* **Requirement**
Collect all lines containing the word "seed" from the data.

BEGIN

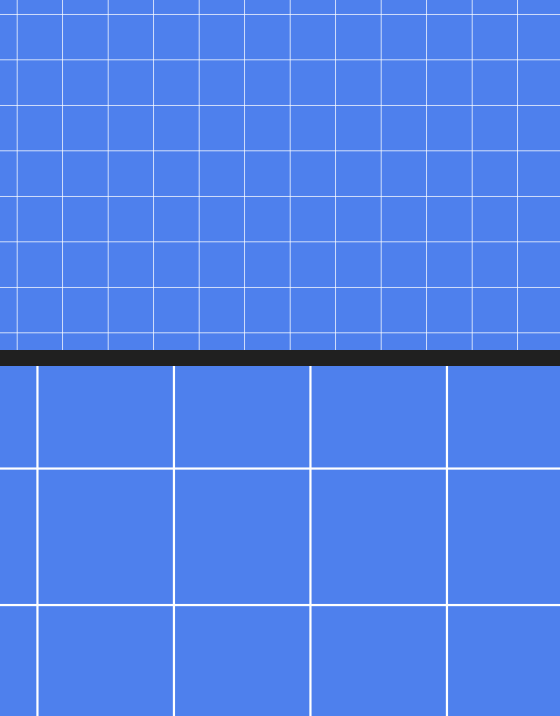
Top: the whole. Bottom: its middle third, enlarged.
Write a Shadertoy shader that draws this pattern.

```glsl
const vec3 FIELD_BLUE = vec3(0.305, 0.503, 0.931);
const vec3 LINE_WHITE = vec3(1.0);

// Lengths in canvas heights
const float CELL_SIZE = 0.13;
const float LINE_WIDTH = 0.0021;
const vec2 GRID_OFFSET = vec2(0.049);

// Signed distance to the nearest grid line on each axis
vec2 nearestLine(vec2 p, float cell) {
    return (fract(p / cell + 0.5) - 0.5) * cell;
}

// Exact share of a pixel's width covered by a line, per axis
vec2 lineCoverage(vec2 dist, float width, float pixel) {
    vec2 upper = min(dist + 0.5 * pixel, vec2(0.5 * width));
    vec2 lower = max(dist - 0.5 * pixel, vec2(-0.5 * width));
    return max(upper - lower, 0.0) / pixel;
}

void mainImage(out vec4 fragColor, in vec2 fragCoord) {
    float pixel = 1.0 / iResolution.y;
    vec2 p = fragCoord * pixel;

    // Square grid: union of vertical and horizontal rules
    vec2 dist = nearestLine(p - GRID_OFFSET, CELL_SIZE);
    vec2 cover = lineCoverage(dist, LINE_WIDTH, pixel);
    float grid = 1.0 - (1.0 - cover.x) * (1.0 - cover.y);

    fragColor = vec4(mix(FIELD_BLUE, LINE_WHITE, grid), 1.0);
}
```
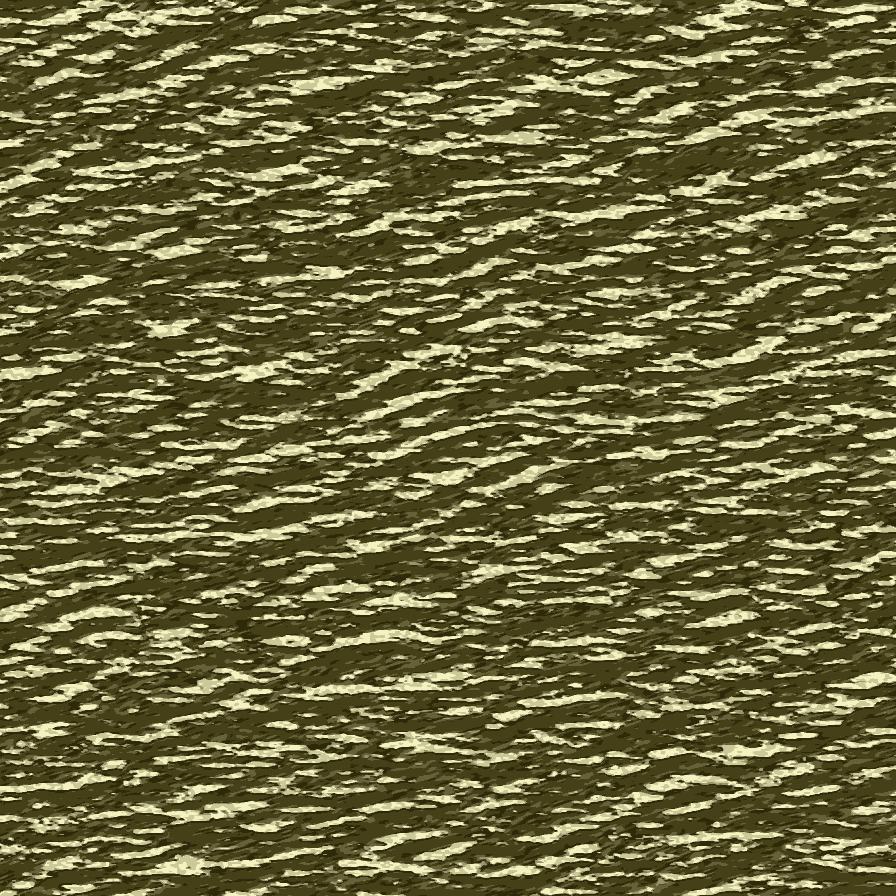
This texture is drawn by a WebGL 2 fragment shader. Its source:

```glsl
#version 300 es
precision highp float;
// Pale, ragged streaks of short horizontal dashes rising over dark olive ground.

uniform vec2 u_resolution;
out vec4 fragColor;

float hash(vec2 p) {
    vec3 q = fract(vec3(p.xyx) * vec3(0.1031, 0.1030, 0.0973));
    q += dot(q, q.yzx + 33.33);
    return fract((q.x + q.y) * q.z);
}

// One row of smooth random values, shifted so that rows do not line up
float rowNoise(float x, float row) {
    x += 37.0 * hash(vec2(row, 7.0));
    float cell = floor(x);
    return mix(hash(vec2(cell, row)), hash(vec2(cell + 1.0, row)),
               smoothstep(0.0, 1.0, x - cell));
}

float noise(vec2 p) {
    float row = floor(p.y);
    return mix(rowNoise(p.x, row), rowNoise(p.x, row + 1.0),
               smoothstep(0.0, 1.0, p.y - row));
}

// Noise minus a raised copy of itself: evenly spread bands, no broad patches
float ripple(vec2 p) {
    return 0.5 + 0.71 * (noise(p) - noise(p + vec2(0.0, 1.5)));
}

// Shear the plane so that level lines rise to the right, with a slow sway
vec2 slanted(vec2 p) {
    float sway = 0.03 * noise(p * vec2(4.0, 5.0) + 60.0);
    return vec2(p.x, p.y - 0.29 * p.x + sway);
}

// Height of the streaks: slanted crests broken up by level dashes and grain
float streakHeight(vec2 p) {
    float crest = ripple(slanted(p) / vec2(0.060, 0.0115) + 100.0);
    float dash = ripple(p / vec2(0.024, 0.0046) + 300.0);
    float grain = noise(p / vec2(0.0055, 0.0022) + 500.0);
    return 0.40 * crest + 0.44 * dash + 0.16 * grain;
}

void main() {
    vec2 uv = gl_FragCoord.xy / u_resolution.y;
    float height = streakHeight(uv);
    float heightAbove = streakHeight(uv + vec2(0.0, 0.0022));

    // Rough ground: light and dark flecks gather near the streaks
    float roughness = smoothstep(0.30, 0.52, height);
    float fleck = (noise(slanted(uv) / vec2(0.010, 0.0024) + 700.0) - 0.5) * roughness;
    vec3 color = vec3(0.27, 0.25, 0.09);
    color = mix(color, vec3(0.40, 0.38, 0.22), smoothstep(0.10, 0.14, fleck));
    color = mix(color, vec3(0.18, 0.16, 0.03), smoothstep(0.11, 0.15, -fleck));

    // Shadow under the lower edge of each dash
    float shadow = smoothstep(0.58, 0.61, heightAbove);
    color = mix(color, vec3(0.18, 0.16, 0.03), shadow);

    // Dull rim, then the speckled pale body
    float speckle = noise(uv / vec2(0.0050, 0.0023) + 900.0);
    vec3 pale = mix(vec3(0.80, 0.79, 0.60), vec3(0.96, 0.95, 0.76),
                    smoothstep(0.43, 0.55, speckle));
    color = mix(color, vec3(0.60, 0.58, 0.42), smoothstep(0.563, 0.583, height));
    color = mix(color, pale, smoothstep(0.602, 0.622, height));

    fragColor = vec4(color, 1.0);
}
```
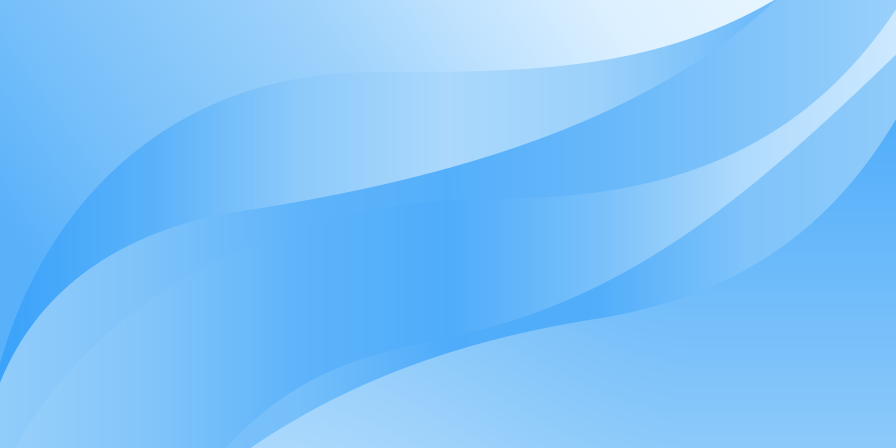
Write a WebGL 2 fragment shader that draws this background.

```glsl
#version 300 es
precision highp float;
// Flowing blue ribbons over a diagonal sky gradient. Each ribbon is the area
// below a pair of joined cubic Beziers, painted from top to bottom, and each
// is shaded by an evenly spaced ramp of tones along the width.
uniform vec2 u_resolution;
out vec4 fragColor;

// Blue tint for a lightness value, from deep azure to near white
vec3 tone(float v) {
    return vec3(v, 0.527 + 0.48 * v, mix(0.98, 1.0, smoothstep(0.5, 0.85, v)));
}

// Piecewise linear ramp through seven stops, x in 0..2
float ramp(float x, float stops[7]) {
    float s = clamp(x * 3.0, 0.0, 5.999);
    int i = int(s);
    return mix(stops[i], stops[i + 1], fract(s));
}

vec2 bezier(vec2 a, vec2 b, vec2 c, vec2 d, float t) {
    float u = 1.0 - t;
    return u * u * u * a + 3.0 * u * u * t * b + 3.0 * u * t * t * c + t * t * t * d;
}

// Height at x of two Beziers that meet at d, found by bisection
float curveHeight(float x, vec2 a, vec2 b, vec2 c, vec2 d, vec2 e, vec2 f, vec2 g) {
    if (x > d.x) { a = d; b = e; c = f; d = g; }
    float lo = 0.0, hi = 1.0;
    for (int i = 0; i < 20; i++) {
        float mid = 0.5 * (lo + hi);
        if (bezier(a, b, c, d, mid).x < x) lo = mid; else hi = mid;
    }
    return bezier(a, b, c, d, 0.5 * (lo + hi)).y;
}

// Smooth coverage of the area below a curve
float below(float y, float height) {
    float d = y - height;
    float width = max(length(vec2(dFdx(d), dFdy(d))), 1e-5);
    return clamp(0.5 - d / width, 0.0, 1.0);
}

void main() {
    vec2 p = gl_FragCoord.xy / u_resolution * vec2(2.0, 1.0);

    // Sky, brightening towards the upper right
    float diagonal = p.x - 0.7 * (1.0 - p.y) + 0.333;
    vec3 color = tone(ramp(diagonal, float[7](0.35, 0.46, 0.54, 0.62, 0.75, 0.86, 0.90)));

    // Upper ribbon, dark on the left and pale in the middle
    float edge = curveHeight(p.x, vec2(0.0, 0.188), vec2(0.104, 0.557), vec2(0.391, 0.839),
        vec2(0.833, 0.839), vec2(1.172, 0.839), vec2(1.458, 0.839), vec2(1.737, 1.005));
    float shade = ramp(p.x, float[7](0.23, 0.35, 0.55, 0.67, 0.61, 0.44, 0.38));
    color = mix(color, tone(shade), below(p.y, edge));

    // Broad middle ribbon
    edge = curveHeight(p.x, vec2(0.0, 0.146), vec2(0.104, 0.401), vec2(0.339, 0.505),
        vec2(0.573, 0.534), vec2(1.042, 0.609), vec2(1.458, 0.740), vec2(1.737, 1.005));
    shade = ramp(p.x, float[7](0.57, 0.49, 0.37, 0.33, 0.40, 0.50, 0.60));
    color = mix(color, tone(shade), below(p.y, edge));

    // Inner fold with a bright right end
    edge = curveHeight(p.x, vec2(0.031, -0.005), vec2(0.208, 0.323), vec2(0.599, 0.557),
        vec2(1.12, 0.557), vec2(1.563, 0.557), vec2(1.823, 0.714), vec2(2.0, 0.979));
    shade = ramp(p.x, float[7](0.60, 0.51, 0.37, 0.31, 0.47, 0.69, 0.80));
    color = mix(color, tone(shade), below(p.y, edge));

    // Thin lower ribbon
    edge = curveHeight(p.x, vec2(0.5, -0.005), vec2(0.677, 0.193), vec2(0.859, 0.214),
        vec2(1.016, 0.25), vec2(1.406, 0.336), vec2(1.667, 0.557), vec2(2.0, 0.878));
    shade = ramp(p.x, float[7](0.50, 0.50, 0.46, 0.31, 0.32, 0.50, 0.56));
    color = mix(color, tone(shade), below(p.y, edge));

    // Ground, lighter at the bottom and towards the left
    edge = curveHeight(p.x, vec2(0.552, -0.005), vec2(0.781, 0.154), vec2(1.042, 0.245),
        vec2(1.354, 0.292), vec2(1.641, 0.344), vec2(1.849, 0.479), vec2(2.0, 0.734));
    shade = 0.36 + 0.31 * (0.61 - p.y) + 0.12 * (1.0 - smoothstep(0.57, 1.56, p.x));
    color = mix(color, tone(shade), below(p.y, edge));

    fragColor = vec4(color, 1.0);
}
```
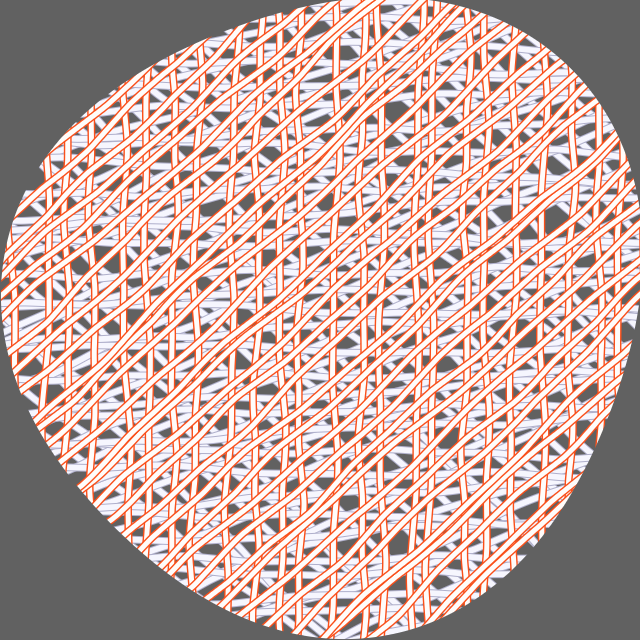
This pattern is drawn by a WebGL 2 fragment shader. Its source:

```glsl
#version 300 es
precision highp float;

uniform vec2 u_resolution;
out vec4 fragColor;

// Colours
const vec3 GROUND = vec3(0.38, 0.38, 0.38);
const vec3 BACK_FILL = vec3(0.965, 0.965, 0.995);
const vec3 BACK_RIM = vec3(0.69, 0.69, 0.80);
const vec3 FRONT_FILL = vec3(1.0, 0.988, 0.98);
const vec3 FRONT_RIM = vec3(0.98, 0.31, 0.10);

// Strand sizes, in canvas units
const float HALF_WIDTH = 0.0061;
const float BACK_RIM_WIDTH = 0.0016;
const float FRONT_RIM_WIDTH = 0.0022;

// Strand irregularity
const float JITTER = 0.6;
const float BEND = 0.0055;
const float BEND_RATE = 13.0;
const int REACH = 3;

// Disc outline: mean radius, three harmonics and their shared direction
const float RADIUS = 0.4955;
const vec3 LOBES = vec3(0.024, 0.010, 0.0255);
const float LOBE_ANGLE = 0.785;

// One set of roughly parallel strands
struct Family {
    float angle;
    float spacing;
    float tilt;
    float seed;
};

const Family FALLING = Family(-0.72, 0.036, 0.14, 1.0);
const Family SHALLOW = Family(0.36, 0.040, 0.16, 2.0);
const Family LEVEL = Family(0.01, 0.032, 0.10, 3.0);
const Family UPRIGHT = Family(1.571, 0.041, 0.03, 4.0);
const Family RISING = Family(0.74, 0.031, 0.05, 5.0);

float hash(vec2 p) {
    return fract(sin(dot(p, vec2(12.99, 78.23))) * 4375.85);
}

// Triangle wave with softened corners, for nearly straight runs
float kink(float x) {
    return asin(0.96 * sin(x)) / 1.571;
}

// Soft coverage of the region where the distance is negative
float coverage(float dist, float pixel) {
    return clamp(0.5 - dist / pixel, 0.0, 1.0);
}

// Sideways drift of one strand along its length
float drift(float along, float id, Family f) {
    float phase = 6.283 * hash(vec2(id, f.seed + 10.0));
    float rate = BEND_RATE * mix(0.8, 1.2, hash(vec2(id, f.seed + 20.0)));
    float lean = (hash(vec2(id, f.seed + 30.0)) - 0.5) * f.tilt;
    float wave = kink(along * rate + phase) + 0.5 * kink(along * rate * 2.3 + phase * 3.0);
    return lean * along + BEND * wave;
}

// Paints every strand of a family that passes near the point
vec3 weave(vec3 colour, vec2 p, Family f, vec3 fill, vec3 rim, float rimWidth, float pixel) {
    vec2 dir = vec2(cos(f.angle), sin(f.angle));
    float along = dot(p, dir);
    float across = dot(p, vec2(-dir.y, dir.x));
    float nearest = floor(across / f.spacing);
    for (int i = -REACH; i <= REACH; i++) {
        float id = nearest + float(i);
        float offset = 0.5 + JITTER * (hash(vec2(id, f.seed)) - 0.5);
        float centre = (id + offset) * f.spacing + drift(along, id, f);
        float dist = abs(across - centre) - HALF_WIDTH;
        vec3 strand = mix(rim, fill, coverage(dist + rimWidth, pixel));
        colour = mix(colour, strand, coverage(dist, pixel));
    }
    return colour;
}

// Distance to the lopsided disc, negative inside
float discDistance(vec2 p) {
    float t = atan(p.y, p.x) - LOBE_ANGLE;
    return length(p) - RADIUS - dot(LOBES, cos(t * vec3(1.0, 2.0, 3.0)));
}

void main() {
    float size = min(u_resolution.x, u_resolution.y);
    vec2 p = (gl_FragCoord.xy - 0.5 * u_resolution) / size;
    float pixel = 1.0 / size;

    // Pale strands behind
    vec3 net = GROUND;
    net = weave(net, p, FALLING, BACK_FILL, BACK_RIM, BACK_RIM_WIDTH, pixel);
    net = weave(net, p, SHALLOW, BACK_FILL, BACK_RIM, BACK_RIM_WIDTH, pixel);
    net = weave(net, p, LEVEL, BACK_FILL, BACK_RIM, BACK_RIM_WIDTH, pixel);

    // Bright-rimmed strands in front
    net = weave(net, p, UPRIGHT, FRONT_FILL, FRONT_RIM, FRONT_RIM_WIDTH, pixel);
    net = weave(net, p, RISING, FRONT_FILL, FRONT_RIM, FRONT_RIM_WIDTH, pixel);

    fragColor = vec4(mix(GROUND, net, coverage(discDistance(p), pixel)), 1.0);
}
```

END

* **Reply**
    float seed;
    float phase = 6.283 * hash(vec2(id, f.seed + 10.0));
    float rate = BEND_RATE * mix(0.8, 1.2, hash(vec2(id, f.seed + 20.0)));
    float lean = (hash(vec2(id, f.seed + 30.0)) - 0.5) * f.tilt;
        float offset = 0.5 + JITTER * (hash(vec2(id, f.seed)) - 0.5);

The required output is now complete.